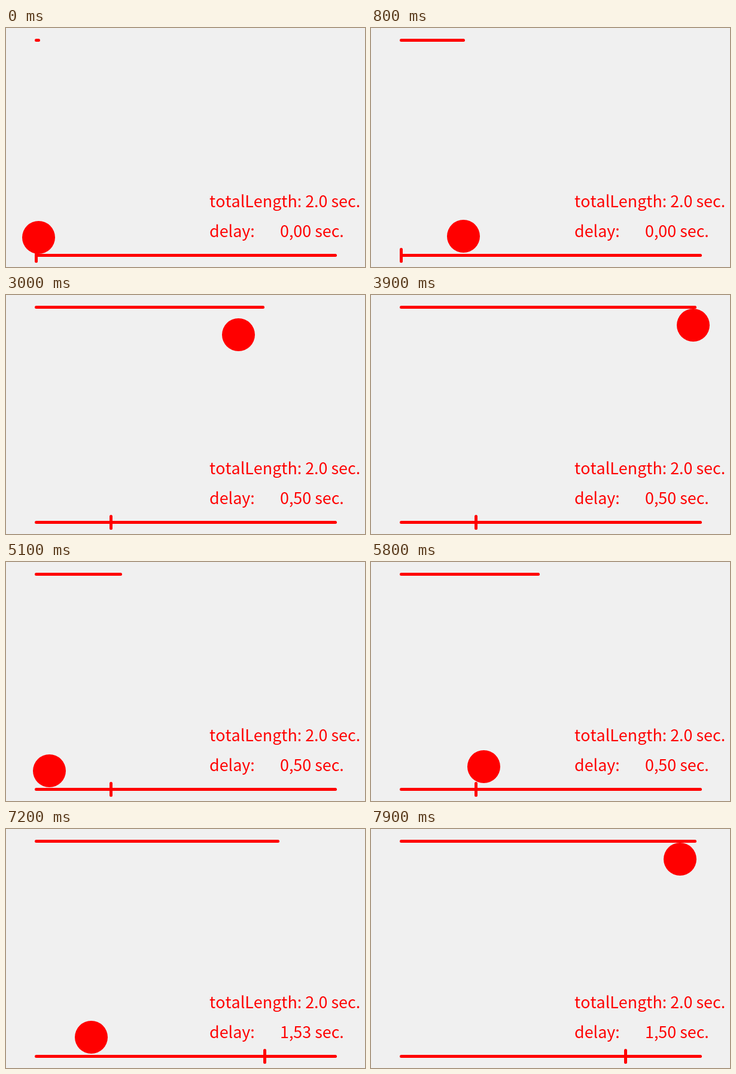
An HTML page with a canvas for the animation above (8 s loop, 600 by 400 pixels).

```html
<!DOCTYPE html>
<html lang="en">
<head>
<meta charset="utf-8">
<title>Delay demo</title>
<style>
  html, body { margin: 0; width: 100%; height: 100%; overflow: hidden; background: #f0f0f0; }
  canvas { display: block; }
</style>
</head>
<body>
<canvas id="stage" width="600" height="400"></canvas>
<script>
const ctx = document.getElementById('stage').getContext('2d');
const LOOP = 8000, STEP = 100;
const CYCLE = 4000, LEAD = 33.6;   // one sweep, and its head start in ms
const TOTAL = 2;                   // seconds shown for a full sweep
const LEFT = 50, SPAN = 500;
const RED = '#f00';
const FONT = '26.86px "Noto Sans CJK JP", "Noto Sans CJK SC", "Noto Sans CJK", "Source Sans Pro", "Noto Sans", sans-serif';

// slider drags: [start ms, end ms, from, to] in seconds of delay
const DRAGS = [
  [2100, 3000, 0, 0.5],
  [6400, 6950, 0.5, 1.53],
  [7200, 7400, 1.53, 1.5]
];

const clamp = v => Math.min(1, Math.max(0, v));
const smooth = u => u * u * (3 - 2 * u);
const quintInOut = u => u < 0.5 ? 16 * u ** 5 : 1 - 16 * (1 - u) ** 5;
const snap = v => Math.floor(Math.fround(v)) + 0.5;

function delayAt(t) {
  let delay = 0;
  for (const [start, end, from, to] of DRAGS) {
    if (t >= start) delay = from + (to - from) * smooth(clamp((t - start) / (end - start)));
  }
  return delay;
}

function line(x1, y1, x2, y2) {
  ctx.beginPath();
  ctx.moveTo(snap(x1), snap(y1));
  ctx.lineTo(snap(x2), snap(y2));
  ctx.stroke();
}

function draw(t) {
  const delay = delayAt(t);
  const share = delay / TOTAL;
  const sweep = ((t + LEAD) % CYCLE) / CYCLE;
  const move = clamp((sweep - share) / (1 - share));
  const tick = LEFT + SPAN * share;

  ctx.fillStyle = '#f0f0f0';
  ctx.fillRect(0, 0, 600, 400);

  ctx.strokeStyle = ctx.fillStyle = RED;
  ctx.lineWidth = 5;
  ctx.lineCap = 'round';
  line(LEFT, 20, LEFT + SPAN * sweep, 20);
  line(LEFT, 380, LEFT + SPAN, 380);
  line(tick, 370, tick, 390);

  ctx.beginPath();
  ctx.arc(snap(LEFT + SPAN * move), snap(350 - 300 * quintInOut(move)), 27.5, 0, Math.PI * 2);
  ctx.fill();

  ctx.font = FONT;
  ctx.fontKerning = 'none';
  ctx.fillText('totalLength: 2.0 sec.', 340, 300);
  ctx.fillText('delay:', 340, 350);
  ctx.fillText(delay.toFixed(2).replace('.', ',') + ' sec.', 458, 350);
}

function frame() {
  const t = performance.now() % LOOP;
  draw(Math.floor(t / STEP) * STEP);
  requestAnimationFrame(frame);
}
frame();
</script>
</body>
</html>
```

====================

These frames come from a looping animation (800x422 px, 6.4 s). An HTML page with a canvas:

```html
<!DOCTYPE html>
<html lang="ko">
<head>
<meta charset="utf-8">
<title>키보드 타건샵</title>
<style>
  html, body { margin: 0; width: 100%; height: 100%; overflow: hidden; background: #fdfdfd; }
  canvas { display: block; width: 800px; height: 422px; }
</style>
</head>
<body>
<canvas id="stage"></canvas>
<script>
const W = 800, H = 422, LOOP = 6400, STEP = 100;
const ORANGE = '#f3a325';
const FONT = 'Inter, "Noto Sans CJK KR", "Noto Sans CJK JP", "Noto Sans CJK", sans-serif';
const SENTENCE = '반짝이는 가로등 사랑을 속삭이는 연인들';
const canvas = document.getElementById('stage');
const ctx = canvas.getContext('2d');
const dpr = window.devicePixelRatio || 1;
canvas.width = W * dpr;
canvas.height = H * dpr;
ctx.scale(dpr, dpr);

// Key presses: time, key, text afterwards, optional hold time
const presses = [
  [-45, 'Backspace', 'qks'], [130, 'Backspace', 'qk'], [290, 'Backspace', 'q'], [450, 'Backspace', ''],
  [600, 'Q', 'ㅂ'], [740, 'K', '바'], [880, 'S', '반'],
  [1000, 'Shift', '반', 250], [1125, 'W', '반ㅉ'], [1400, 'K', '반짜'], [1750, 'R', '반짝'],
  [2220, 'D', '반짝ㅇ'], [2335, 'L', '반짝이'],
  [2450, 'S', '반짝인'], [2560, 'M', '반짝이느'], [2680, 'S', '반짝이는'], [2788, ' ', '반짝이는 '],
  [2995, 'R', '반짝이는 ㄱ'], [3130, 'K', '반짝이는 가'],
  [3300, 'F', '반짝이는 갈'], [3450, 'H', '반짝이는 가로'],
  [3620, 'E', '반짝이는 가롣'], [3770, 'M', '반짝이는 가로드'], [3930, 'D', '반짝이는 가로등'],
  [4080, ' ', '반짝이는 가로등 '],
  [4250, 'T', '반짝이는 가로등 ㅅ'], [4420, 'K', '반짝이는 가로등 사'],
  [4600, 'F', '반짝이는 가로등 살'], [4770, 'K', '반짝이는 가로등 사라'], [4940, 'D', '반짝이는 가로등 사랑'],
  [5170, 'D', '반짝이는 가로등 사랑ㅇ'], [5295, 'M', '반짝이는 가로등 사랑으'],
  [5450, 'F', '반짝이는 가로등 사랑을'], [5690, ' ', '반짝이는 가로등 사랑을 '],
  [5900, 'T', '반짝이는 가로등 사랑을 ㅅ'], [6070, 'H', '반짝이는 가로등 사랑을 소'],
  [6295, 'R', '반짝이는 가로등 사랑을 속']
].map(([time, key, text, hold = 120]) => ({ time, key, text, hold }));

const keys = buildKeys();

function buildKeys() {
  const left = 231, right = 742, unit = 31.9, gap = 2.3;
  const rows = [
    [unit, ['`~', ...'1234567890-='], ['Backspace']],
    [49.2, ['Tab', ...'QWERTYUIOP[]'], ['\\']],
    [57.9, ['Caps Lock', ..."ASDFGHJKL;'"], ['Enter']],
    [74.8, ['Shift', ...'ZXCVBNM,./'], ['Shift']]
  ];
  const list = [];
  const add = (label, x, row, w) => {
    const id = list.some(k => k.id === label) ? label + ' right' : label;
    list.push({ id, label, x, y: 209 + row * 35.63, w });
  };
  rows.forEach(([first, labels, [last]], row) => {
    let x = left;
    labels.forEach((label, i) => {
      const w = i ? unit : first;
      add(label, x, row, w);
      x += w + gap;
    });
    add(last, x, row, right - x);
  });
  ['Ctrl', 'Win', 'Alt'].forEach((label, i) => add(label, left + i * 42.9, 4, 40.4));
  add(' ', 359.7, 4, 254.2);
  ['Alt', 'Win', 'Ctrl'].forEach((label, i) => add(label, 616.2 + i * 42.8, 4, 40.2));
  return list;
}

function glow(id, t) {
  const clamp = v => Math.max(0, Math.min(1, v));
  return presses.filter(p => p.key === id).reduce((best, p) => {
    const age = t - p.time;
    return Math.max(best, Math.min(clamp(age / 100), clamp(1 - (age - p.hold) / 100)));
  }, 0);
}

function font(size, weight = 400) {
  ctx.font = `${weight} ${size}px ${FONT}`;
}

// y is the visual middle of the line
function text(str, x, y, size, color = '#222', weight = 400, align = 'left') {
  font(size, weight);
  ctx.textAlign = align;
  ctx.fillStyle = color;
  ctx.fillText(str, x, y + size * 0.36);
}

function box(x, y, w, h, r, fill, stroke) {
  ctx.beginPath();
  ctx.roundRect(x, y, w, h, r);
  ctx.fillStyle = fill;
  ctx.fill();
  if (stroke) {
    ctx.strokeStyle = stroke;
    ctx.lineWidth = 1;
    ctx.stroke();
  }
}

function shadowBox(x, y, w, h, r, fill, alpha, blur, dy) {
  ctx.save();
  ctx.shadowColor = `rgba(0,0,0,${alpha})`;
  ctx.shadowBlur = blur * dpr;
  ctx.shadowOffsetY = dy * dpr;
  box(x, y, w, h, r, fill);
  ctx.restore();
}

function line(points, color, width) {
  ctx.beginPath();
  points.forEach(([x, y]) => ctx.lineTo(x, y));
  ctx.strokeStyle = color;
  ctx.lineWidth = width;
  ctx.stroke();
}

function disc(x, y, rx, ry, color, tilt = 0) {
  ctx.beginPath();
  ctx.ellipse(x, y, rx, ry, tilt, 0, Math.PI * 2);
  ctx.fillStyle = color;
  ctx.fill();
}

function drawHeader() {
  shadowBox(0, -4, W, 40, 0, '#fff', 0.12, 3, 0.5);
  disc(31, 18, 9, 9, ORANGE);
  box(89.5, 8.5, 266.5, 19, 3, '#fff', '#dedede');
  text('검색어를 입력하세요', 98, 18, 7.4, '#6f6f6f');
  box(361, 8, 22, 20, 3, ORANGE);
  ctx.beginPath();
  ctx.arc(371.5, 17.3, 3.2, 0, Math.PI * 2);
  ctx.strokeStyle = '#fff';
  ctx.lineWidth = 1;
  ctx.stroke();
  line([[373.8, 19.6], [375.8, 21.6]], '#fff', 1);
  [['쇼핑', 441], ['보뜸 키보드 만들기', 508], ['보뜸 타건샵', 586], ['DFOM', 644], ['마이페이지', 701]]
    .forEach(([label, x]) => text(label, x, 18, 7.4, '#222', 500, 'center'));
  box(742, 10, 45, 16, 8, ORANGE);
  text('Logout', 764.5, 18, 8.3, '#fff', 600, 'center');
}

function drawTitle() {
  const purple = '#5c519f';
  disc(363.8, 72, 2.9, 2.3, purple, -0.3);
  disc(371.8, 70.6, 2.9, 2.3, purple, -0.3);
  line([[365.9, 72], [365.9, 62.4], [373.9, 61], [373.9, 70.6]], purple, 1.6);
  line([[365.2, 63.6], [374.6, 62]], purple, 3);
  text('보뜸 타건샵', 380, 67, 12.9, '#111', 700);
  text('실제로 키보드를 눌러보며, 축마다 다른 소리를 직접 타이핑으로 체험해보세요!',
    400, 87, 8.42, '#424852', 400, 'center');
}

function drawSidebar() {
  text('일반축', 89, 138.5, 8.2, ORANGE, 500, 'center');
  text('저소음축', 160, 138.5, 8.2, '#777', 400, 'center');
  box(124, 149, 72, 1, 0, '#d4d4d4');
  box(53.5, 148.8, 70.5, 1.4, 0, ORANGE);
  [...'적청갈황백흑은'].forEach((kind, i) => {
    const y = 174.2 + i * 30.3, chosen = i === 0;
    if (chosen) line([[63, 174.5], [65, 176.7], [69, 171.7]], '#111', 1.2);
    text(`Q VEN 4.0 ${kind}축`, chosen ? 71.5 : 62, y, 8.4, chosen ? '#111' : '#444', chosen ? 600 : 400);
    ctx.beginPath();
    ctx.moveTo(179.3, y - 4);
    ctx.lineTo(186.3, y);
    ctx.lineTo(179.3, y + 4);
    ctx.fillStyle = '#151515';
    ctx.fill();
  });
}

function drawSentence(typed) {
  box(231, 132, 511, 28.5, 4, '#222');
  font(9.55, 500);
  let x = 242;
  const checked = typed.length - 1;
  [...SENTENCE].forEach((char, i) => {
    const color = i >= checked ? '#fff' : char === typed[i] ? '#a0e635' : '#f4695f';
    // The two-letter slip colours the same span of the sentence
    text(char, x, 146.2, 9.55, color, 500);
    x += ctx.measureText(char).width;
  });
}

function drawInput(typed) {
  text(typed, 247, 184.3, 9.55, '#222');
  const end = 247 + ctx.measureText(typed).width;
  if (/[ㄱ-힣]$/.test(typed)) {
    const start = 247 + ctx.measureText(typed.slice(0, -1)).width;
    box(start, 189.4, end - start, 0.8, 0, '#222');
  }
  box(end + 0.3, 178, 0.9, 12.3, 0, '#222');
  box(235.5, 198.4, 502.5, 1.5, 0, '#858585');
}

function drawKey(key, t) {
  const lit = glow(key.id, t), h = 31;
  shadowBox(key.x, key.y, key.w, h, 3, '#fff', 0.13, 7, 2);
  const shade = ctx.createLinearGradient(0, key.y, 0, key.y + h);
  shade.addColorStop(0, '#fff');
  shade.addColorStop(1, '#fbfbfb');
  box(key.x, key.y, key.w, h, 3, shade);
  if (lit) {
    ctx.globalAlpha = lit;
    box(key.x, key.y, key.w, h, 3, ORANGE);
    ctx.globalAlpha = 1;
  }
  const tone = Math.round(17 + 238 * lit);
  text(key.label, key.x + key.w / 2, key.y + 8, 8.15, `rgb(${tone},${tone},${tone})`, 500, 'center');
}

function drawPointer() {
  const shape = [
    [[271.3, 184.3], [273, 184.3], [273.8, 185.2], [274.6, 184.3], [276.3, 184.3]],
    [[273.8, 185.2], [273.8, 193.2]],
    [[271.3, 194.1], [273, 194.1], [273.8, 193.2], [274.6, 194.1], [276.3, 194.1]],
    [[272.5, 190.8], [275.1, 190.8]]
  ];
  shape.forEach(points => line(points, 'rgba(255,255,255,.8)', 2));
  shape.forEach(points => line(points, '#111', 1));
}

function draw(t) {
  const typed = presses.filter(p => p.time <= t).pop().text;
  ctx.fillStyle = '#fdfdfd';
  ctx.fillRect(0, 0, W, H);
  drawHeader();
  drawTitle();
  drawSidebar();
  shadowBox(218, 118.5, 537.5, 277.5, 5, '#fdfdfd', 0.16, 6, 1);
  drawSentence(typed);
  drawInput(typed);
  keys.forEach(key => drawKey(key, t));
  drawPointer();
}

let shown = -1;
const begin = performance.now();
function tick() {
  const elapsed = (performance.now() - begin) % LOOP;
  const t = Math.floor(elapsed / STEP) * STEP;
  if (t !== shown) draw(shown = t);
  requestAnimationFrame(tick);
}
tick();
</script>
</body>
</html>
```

====================

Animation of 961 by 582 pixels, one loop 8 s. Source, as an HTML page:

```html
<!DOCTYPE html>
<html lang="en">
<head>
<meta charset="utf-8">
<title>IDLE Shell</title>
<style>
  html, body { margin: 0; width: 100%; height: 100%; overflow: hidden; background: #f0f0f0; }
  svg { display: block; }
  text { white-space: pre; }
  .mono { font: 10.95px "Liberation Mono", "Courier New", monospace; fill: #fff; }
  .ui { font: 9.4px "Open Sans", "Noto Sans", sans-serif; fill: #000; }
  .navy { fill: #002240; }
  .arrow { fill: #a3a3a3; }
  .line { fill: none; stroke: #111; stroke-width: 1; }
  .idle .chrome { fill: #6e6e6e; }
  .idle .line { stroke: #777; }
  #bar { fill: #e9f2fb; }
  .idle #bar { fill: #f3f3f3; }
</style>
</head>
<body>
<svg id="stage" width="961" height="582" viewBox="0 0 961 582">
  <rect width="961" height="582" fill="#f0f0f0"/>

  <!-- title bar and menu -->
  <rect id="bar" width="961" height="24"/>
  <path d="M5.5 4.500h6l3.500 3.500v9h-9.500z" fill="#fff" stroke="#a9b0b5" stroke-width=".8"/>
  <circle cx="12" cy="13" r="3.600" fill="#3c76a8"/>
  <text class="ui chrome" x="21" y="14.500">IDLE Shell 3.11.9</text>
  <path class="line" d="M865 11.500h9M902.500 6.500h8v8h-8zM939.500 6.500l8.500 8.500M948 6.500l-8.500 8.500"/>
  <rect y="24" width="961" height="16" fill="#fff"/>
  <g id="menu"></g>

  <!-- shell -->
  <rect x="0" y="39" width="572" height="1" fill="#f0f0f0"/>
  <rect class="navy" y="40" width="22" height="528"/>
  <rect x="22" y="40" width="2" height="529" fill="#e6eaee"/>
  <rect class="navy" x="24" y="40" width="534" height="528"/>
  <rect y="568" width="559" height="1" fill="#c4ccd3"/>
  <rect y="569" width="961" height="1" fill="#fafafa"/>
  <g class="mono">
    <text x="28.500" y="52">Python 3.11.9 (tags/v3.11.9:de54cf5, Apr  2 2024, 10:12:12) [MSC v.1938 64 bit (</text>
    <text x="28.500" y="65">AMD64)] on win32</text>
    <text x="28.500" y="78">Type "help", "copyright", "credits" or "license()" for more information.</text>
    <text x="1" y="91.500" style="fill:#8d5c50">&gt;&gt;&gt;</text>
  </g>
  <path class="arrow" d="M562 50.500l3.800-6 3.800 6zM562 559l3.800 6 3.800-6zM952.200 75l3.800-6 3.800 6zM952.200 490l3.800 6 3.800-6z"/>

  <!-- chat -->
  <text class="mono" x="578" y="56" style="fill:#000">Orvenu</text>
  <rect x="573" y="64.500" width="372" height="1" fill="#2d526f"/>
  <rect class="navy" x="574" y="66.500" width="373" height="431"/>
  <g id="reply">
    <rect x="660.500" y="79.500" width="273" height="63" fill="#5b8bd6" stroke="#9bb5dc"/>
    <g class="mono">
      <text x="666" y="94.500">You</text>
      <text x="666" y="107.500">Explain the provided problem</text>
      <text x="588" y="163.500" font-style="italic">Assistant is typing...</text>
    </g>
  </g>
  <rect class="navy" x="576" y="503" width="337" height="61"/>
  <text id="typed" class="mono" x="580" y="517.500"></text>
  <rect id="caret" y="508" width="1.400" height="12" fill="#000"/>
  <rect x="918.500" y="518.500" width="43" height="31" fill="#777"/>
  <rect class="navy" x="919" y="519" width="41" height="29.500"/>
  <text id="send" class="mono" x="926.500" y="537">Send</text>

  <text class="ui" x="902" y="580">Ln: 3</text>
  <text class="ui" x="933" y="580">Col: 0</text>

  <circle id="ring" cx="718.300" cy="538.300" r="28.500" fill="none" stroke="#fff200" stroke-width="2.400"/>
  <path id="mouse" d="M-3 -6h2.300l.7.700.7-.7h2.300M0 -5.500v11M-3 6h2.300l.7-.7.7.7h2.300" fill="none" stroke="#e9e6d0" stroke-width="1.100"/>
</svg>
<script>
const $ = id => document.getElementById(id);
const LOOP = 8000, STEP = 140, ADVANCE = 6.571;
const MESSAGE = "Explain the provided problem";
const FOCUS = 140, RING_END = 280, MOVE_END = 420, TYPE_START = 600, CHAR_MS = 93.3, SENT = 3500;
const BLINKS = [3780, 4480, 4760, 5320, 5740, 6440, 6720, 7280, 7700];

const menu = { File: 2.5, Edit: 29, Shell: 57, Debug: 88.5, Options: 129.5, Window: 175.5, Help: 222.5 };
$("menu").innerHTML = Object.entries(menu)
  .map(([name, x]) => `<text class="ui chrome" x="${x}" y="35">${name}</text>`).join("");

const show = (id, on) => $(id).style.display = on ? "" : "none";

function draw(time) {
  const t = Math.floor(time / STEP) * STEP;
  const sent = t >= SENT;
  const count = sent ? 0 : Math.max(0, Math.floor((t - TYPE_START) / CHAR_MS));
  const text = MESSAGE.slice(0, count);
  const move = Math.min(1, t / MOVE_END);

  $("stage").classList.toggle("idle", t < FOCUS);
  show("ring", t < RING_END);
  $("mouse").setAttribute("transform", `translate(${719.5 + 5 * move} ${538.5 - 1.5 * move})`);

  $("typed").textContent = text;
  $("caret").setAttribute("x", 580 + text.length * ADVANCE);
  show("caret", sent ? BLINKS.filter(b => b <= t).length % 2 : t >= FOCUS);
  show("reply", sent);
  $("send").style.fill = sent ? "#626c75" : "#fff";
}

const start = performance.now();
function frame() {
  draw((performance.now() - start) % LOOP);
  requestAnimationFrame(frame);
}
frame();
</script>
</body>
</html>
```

====================

What you will do: Wherever the word "sweep" occurs in a line of the listing, copy that line.

Solution below:
const CYCLE = 4000, LEAD = 33.6;   // one sweep, and its head start in ms
const TOTAL = 2;                   // seconds shown for a full sweep
  const sweep = ((t + LEAD) % CYCLE) / CYCLE;
  const move = clamp((sweep - share) / (1 - share));
  line(LEFT, 20, LEFT + SPAN * sweep, 20);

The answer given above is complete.